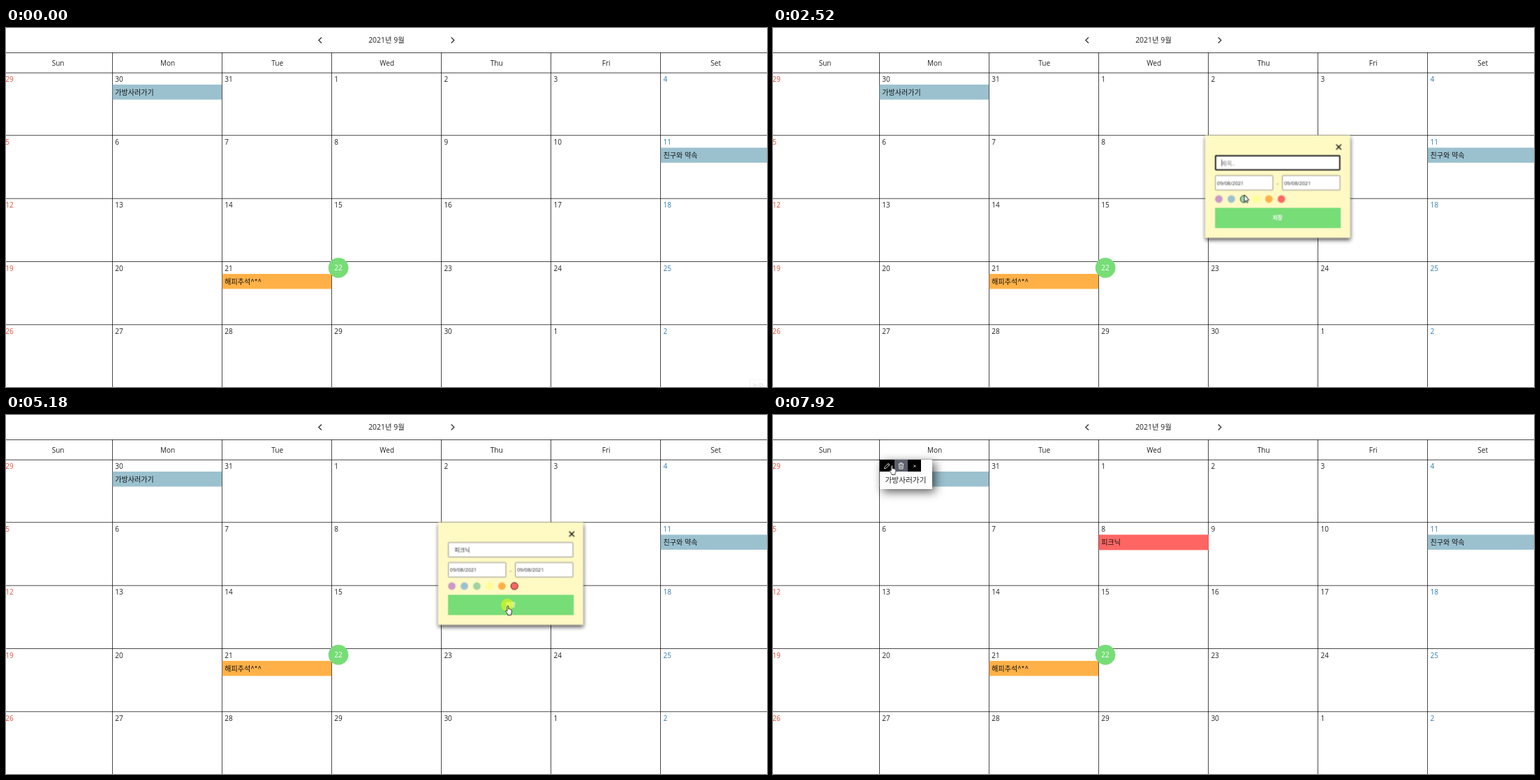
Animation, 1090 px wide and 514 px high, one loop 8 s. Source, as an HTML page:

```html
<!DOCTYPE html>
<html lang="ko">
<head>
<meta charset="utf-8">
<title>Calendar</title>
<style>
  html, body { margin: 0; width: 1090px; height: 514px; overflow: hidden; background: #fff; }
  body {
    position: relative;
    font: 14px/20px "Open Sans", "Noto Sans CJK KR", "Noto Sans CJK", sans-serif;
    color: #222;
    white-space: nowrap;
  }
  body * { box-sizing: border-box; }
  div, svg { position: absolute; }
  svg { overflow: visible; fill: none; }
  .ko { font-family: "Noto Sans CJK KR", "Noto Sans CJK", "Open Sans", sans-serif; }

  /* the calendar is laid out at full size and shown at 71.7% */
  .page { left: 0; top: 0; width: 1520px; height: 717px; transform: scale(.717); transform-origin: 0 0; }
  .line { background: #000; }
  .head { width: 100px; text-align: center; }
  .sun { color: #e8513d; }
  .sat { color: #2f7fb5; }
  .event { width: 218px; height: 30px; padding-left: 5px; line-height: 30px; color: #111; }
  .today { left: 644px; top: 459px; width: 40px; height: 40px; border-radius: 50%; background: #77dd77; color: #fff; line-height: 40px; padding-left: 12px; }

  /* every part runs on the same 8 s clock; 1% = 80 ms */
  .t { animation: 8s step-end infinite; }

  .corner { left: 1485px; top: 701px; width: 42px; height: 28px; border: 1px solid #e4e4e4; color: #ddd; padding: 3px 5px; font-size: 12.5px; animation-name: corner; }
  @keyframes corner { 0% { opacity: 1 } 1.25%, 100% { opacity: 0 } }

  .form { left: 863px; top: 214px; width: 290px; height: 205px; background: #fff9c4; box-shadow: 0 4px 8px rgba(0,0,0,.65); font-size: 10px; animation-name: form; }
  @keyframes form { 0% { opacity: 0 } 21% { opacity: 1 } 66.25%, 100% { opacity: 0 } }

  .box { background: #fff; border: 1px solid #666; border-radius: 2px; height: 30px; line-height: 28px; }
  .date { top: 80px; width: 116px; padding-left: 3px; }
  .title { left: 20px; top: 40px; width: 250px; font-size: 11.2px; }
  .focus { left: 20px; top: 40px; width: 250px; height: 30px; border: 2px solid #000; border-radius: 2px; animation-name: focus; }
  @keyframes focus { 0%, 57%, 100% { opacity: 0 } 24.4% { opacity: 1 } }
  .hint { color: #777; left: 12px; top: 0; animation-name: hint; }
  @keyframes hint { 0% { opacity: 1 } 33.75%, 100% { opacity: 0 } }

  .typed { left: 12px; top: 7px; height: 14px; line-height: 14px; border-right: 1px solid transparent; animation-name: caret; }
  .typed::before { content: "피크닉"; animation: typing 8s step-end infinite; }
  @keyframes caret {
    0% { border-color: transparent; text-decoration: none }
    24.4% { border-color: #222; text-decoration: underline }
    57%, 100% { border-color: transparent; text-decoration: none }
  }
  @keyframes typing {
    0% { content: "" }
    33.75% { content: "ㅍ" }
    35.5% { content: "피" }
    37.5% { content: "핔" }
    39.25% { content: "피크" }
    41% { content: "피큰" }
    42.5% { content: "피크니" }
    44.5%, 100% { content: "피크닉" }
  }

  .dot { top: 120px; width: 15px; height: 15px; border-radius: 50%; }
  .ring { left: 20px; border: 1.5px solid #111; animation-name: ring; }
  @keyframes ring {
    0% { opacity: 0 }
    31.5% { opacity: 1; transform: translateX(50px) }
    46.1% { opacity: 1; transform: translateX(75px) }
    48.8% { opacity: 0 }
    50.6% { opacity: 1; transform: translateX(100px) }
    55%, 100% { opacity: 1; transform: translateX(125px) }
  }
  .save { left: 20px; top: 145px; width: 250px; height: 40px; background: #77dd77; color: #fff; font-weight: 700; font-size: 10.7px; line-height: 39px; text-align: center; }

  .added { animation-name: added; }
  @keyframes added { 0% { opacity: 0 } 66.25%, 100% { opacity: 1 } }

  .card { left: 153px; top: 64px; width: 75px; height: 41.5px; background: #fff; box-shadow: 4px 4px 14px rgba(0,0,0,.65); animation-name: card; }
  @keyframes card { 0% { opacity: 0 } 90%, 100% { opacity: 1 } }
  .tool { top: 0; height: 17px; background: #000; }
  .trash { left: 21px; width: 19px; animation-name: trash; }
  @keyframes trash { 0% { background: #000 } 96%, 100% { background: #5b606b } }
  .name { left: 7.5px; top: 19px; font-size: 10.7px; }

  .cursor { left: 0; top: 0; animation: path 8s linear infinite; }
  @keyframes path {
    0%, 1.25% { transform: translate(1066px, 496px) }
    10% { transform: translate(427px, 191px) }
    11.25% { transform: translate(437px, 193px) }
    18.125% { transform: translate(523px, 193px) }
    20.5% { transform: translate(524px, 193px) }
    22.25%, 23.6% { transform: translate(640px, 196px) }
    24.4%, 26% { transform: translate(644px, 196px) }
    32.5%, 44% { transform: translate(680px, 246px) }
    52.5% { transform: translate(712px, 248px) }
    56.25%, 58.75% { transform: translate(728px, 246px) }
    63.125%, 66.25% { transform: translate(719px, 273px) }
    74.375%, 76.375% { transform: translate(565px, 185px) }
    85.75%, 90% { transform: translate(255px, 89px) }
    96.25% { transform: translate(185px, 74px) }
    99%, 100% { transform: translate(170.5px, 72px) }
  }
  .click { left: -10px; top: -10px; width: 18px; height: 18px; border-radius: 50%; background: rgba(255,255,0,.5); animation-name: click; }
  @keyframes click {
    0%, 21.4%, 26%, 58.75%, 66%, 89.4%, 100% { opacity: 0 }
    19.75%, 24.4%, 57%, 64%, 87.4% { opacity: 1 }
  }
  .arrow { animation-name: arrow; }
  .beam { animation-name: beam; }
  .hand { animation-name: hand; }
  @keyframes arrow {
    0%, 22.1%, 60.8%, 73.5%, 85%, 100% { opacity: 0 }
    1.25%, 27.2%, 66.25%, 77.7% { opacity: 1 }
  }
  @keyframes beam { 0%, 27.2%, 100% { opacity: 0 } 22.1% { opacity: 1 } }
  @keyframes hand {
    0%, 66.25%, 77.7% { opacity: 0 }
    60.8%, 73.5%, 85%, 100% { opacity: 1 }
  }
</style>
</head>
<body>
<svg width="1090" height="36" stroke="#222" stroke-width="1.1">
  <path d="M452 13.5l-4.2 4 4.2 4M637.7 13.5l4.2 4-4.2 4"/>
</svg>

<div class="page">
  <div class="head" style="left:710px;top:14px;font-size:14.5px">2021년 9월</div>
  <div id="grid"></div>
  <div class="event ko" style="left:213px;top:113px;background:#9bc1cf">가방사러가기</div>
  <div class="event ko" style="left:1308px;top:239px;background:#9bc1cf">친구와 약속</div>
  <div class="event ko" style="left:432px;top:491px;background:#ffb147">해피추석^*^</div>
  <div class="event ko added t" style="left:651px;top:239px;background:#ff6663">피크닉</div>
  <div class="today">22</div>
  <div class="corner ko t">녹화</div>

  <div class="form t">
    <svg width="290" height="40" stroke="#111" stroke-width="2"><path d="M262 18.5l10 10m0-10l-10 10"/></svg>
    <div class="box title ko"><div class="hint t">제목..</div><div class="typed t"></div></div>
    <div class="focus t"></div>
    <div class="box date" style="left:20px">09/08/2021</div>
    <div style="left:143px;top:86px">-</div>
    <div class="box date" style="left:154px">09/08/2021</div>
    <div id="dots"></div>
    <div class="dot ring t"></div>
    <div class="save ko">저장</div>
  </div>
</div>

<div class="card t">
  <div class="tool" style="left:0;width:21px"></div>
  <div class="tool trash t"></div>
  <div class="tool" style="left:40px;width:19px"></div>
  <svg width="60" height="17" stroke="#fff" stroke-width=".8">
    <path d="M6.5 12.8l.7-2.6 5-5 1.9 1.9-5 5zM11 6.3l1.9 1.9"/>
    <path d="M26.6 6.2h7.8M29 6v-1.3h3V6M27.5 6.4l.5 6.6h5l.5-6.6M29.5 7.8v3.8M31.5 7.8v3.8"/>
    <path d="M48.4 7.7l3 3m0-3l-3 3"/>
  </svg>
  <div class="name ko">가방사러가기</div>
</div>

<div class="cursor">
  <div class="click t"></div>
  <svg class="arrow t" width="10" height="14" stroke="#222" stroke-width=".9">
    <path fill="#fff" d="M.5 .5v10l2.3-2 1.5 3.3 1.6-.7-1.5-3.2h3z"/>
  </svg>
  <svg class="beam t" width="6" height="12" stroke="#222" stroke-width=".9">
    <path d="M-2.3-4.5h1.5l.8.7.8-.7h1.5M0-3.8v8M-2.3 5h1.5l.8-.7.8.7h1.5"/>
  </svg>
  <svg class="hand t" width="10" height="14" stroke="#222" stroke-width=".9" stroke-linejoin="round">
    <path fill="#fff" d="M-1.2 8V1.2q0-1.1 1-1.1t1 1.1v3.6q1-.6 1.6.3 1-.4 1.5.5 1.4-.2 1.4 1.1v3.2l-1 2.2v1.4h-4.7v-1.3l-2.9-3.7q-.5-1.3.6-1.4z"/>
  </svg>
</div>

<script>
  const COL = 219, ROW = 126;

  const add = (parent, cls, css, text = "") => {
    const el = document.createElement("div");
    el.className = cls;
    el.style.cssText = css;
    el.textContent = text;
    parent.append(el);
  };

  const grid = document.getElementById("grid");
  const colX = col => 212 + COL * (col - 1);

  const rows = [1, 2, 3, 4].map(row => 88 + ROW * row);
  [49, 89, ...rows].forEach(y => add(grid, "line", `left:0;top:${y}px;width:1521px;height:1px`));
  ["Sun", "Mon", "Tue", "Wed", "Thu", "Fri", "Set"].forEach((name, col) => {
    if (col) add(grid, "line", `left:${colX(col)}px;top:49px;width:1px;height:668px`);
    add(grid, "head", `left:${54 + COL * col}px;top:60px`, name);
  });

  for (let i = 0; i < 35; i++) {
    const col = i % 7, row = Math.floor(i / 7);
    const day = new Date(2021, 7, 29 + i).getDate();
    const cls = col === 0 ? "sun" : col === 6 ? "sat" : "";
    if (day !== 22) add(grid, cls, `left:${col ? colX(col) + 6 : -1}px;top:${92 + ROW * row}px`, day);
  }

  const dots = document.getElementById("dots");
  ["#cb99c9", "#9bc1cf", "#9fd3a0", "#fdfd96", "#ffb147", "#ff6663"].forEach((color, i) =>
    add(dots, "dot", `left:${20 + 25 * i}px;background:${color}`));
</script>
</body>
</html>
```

=== Exercise directions ===
Exactly how many lines of the listing hold the word "stroke"? Give the number with nothing else.

=== Written response ===
6